BAGHDAD (Reuters) - Iraq's oil police have stepped up patrols to protect installations against a possible surge in al Qaeda attacks as U.S. troops withdraw, the head of the force said on Tuesday.
Multibillion-dollar deals Baghdad signed with energy majors could quadruple oil output capacity to Saudi levels within six years but that depends on the OPEC member securing oilfields, refineries and other vital infrastructure.
Major General Hamid Ibrahim, head of Iraq's energy protection force, said half of all attacks planned by al Qaeda targeted the country's oil sector. His force has so far managed to foil most attempts, he said.
"There is direct targeting of the oil sector ... By the start of the withdrawal there will be attacks not just on oil, but they (insurgents) will try to rattle the situation in the country," he told Reuters in an interview. "We are ready and on alert."
But a bombing attack late on Tuesday on an oil pipeline in the oil hub of Basra raised questions over the ability of the oil police to halt attacks. Three bombs hit a pipeline that transports crude from southern oilfields to storage tanks, setting the pipeline on fire.
Although Iraq took responsibility for the security of its oil sector in 2005, the United States has still been providing aerial surveillance and other support to battle Sunni insurgents and Shi'ite militia, who have plagued the country since the U.S.-led invasion in 2003.
But by the end of December - nearly nine years after the U.S.-led invasion - only a small contingent of civilian trainers and fewer than 200 U.S. military personnel will remain.
The Iraq-Turkey pipeline in the north, which carries around a quarter of Iraq's oil exports, is regularly hit by sabotage, usually blamed on al Qaeda and former members of Saddam Hussein's banned Baath party.
And in early June, militants blew up a storage tank at the Zubair 1 storage facility near Basra, despite tight security.
Ibrahim said Iraqi security forces had foiled more than four plots against the nearby southern Doura refinery and were now coordinating with the Iraqi air force to monitor oil sites and pipelines.
The poorly equipped force has also received Hummer military vehicles and other supplies from U.S. forces as they pack up, he said.
"We used to dream of having a few cars to reinforce our forces, now we have thousands," he said. "Now we have good equipment, guns and bullets.
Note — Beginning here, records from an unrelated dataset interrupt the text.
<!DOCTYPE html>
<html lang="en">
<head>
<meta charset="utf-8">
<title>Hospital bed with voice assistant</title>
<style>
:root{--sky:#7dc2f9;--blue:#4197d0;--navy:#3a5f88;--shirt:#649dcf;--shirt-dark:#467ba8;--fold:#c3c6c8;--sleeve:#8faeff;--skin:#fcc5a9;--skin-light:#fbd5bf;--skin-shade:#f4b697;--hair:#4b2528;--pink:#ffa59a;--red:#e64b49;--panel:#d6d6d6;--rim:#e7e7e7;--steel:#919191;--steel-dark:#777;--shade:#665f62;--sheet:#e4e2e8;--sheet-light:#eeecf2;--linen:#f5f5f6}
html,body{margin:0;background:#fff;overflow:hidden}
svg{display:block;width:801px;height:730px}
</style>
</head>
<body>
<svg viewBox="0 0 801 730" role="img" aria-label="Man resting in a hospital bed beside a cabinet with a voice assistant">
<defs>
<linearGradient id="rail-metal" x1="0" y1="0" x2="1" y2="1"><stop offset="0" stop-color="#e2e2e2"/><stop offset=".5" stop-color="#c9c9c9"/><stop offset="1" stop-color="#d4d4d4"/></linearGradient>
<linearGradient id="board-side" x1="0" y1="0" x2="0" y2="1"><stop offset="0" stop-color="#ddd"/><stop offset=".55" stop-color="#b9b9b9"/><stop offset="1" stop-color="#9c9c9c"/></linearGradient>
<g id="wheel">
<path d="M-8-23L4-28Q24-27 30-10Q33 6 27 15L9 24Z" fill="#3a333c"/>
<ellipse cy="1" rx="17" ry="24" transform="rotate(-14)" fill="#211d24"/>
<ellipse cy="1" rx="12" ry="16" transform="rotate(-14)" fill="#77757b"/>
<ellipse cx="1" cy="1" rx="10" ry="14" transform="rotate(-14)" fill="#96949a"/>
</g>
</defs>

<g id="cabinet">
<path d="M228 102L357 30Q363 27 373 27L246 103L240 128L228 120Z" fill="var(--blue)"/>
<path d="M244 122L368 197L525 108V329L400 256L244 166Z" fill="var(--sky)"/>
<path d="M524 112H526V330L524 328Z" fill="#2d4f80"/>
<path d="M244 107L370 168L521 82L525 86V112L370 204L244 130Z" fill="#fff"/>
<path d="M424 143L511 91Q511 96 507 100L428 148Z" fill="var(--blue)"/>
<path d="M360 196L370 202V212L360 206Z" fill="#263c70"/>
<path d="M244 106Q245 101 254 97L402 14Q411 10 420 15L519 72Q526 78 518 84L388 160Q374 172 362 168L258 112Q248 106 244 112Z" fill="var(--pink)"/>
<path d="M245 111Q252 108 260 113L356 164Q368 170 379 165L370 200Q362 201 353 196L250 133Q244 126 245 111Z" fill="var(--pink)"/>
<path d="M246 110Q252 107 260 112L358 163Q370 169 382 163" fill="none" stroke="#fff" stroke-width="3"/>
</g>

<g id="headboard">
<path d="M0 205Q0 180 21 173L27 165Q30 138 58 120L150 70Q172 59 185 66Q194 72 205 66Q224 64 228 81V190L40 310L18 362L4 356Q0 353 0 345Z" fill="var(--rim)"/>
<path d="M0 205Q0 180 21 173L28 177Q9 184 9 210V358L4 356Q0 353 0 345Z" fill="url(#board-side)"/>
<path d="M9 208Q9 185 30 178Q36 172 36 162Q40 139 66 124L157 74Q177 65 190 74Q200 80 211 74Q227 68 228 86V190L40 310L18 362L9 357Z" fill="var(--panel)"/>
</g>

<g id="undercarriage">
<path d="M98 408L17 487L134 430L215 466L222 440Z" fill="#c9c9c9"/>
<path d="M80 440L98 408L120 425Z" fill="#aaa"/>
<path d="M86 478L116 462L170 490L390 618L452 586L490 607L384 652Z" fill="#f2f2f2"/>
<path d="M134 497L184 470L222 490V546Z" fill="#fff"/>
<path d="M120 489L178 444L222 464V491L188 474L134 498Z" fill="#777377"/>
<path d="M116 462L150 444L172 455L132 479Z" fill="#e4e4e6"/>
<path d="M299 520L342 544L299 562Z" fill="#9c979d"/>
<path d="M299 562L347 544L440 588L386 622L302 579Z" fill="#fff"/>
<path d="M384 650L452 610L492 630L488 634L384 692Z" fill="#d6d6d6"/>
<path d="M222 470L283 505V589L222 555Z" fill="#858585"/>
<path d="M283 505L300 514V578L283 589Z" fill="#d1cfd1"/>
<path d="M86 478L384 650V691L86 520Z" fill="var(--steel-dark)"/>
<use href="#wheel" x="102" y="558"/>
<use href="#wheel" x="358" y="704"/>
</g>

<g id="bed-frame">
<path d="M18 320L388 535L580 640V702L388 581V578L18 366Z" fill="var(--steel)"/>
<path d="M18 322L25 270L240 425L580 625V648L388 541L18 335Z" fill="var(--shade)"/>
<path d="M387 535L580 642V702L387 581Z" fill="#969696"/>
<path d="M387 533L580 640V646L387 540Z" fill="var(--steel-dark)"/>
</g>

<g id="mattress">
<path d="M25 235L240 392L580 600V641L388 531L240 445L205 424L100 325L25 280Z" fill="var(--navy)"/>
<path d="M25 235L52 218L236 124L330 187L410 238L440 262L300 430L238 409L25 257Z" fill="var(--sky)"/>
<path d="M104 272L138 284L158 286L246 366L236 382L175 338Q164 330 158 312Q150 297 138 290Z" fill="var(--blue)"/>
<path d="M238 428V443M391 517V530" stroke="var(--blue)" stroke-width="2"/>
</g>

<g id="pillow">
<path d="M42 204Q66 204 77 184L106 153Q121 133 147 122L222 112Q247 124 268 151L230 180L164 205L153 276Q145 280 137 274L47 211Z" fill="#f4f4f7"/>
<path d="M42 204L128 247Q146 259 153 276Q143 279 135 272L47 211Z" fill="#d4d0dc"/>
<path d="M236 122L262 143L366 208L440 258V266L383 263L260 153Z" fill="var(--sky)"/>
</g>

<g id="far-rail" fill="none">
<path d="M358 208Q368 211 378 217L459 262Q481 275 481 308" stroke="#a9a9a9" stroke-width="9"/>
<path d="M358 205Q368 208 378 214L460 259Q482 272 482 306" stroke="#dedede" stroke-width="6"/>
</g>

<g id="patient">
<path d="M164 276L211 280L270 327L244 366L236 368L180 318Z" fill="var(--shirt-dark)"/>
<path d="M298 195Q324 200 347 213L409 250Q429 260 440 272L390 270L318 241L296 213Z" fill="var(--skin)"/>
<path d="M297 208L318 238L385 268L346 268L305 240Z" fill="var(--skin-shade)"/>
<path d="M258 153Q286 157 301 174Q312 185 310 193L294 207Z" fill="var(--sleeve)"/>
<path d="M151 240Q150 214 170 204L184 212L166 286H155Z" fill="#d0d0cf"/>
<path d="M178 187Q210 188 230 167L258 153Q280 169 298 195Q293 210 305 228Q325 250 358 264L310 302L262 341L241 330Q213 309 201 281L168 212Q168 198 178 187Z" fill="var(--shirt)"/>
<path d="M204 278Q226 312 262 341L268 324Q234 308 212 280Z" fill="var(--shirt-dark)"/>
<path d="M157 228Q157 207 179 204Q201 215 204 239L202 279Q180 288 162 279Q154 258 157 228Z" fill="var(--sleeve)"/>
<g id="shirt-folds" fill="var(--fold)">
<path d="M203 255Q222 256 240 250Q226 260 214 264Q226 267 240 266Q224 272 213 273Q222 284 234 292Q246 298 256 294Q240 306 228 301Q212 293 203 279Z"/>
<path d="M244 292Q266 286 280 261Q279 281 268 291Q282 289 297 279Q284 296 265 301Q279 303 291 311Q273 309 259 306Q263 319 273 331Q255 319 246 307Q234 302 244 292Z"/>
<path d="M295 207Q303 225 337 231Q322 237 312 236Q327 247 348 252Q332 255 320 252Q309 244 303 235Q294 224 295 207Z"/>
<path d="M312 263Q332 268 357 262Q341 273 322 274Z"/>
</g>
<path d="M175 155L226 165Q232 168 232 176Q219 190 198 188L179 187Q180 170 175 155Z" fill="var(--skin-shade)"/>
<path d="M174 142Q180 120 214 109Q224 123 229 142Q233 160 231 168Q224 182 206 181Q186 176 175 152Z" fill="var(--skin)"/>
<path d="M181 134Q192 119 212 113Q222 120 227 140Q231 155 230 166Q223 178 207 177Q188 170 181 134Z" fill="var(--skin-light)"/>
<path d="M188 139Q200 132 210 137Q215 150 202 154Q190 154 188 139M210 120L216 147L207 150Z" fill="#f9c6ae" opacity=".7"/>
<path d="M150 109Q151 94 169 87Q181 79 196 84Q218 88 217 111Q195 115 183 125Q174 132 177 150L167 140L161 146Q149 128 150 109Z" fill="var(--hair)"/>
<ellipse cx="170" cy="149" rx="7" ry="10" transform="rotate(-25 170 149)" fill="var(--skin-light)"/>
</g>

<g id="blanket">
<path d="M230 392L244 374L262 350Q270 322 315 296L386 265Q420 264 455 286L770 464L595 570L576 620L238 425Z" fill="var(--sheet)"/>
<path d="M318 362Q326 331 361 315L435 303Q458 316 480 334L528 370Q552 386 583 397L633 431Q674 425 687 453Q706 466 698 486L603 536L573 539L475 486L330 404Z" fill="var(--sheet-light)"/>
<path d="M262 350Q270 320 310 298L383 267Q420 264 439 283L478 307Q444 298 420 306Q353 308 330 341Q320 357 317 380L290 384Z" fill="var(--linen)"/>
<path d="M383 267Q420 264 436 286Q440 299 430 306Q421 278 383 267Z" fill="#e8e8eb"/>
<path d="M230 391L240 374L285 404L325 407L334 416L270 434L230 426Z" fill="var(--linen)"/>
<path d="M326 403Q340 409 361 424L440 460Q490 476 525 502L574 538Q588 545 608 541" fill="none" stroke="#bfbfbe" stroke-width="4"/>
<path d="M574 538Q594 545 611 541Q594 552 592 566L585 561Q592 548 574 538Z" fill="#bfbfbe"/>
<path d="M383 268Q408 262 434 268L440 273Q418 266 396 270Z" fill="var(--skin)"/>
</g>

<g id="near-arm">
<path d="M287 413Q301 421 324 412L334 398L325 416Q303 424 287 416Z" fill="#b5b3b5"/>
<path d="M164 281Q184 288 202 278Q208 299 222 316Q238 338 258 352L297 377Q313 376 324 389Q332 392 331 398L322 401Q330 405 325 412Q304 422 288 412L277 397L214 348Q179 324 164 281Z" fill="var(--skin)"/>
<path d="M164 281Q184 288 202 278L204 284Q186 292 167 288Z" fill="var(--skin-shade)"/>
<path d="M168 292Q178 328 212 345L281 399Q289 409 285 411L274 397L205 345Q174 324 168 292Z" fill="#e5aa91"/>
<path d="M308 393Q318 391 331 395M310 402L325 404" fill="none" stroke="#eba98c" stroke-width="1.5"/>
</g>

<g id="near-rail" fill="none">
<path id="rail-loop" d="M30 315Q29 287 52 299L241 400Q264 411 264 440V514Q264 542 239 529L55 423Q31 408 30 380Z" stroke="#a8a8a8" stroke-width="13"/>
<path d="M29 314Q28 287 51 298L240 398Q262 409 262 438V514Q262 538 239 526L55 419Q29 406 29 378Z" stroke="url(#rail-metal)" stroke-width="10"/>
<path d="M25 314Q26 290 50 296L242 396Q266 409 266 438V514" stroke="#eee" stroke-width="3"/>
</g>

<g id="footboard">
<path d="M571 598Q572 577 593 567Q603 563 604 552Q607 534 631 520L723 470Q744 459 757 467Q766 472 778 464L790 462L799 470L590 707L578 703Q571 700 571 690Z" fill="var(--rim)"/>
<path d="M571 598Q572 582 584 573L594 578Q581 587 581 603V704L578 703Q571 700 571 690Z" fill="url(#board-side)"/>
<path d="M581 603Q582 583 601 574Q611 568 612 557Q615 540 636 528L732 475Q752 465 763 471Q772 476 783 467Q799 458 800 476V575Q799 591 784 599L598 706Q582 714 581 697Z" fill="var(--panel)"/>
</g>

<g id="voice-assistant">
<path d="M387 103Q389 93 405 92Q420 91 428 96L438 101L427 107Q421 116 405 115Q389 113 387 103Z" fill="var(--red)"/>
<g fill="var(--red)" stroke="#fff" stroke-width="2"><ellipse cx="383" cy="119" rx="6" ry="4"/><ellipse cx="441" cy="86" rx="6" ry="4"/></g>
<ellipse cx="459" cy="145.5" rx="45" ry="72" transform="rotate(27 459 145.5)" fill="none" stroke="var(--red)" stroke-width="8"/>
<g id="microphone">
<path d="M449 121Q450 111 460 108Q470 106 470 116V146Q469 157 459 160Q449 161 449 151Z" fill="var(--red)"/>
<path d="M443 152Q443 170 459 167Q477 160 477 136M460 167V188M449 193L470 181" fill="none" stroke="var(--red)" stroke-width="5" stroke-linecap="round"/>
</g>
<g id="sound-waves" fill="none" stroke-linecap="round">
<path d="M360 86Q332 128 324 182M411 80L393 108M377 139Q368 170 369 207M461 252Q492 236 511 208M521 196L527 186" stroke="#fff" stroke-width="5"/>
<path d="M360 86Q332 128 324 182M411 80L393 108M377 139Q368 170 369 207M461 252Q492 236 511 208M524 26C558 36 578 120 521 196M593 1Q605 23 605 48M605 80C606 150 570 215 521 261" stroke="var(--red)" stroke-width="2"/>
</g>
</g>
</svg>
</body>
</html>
It is a positive thing."
The government has built blast walls and watch towers and installed cameras and is talking to foreign investors such as British major BP to train the force, he said.
But Ibrahim added that his 40,000-strong force was still stretched, especially in the vast west of the country.
"We have shortages and we can't say we are self-sufficient... The worry that we have now is that some oilfields in the western parts are vast fields," he said.
U.S. officials say that Iraq's oil security forces are up to the task but coincide they need to improve further.
(Editing by Patrick Markey and Ben Harding)